### RECORDS TO PROCESS ###

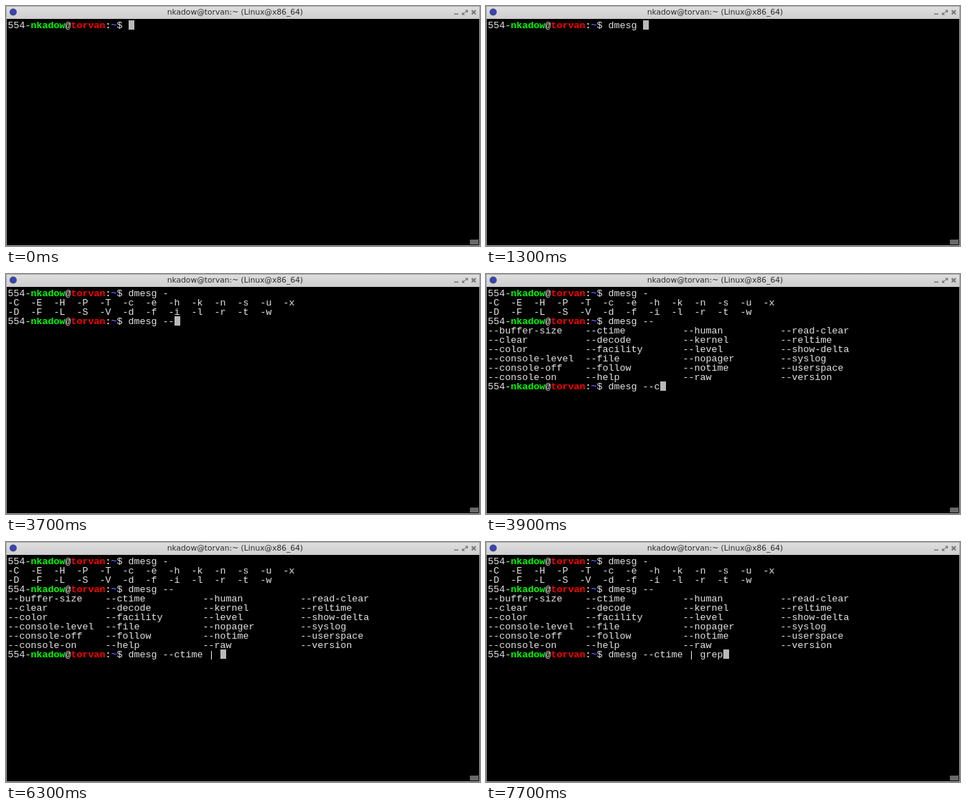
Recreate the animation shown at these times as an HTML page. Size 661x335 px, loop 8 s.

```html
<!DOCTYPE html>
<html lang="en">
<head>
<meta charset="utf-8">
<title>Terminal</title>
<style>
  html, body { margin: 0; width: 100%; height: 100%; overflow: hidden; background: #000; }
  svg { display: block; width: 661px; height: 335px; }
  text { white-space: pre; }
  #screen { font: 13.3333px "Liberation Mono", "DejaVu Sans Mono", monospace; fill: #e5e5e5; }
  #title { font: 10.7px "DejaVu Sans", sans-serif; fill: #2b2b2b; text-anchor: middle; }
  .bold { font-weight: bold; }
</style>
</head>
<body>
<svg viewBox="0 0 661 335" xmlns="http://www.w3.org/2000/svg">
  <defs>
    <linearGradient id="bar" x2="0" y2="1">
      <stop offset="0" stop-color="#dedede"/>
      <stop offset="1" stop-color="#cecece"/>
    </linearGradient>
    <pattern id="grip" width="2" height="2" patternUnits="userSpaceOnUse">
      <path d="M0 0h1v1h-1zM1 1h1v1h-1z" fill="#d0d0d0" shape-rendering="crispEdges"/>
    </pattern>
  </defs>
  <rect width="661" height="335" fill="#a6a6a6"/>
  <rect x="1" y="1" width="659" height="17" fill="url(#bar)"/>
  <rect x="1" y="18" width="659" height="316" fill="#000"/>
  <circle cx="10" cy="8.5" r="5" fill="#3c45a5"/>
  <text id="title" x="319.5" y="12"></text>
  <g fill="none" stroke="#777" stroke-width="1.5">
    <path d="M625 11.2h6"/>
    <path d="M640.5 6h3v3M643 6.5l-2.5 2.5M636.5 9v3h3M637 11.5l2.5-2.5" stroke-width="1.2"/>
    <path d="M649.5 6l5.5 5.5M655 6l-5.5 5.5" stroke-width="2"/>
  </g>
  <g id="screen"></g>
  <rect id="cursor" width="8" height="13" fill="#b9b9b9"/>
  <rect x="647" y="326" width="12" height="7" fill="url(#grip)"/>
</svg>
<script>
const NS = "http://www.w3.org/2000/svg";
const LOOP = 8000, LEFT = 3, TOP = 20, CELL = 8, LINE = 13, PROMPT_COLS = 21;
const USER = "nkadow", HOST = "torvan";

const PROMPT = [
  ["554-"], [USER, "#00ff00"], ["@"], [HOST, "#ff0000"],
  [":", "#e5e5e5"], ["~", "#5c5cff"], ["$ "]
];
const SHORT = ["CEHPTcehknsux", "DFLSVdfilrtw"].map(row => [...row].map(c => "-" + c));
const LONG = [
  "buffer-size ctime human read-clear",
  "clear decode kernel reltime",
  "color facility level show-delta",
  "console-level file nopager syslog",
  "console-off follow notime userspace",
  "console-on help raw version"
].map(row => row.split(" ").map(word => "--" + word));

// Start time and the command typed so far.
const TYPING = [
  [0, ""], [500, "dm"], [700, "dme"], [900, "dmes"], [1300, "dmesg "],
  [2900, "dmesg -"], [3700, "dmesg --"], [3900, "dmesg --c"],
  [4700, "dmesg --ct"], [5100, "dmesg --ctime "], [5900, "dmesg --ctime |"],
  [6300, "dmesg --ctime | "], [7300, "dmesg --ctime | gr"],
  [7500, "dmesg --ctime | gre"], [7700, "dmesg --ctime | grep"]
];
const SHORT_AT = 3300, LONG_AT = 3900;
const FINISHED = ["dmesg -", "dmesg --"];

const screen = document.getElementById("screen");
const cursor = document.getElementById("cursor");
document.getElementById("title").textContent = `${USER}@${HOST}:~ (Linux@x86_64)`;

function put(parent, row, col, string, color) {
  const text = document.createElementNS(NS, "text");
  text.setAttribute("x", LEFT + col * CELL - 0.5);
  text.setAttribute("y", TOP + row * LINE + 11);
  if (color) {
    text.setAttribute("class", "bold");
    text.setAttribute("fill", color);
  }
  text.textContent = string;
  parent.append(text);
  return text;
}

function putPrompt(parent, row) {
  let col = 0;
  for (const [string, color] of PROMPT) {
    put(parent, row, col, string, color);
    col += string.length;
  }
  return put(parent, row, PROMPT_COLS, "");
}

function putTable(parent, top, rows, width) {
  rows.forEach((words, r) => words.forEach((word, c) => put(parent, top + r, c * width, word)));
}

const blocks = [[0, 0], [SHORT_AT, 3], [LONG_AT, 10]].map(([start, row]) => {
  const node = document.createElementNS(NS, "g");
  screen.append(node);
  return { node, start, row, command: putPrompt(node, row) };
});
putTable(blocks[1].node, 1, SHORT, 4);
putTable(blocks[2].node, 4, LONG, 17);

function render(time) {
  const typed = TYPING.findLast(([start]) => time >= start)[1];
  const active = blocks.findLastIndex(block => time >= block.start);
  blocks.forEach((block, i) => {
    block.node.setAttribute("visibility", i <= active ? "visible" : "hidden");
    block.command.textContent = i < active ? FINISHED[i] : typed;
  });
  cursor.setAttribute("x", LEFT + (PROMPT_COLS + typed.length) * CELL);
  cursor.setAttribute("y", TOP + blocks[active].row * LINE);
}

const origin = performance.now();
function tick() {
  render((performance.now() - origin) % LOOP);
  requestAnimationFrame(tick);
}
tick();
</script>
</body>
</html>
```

###
### RECORDS TO PROCESS ###

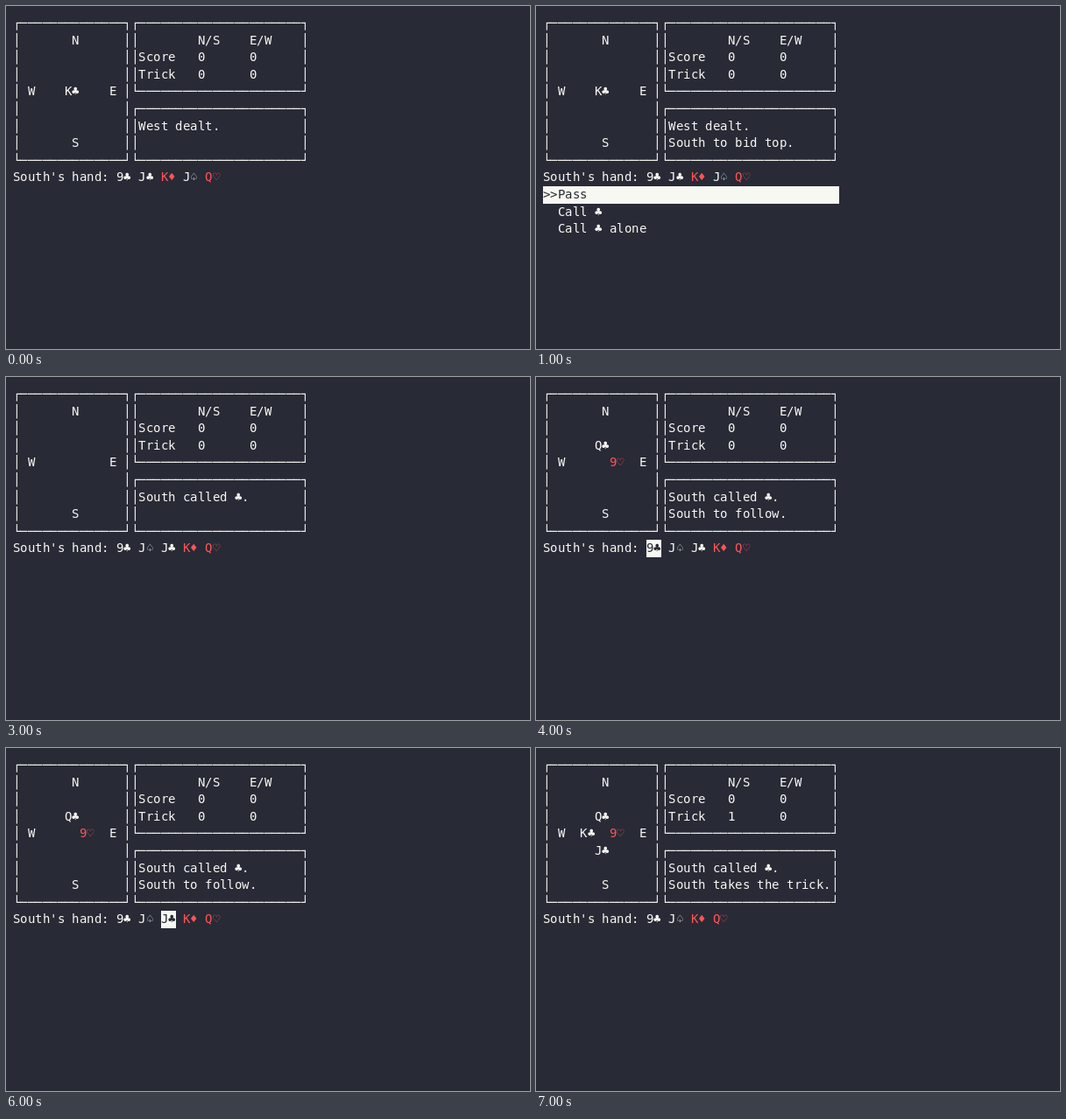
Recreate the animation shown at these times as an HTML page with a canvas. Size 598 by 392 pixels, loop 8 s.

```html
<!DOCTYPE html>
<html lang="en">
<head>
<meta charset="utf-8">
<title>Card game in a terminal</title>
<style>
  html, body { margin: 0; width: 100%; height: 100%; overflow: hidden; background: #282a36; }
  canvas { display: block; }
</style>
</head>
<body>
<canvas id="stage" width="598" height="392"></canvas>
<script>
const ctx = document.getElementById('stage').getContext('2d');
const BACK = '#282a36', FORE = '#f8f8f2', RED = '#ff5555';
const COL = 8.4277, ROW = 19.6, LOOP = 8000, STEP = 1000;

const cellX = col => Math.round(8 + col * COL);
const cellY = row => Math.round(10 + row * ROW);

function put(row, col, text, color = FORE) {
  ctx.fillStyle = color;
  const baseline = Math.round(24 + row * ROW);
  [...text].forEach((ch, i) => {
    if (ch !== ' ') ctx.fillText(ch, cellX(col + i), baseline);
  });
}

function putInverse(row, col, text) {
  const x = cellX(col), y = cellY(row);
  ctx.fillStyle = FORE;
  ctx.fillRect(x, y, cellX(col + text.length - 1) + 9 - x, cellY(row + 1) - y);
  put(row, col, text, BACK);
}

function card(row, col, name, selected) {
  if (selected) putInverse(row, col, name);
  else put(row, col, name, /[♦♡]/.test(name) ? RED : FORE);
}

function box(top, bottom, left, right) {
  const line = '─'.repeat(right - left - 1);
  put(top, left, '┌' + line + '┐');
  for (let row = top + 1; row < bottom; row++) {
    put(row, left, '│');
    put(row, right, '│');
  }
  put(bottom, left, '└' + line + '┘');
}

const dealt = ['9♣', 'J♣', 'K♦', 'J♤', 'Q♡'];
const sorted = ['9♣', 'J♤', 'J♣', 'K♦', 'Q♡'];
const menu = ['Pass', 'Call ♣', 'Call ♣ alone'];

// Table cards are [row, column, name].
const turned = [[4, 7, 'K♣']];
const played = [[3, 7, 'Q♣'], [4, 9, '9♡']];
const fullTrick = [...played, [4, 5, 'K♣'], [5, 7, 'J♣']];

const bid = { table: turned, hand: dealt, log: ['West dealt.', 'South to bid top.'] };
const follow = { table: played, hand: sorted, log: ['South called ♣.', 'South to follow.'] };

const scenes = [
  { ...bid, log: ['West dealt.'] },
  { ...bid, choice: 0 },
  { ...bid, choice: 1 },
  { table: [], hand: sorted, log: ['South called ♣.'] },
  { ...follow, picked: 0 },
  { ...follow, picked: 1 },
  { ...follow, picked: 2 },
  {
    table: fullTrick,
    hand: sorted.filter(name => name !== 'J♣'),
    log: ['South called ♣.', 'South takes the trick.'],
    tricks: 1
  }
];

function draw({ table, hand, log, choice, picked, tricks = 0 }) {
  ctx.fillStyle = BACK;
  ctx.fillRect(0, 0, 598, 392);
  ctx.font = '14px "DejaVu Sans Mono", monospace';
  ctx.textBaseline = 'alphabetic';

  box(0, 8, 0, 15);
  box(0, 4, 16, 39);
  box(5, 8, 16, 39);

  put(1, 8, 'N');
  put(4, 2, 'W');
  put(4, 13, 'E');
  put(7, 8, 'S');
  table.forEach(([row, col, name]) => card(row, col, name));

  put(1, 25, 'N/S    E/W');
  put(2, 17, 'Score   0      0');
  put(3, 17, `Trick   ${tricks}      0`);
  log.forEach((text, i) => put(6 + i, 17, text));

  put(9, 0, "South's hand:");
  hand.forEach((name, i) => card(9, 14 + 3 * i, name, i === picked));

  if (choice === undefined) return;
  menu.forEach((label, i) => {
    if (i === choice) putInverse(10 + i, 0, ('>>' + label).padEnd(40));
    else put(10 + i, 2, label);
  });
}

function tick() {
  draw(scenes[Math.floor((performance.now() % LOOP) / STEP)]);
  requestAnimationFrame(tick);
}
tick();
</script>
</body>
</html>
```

###

ACTIVITY: What are the lines above that hold the string "textContent"? Copy them.

ANSWER BOX:
document.getElementById("title").textContent = `${USER}@${HOST}:~ (Linux@x86_64)`;
  text.textContent = string;
    block.command.textContent = i < active ? FINISHED[i] : typed;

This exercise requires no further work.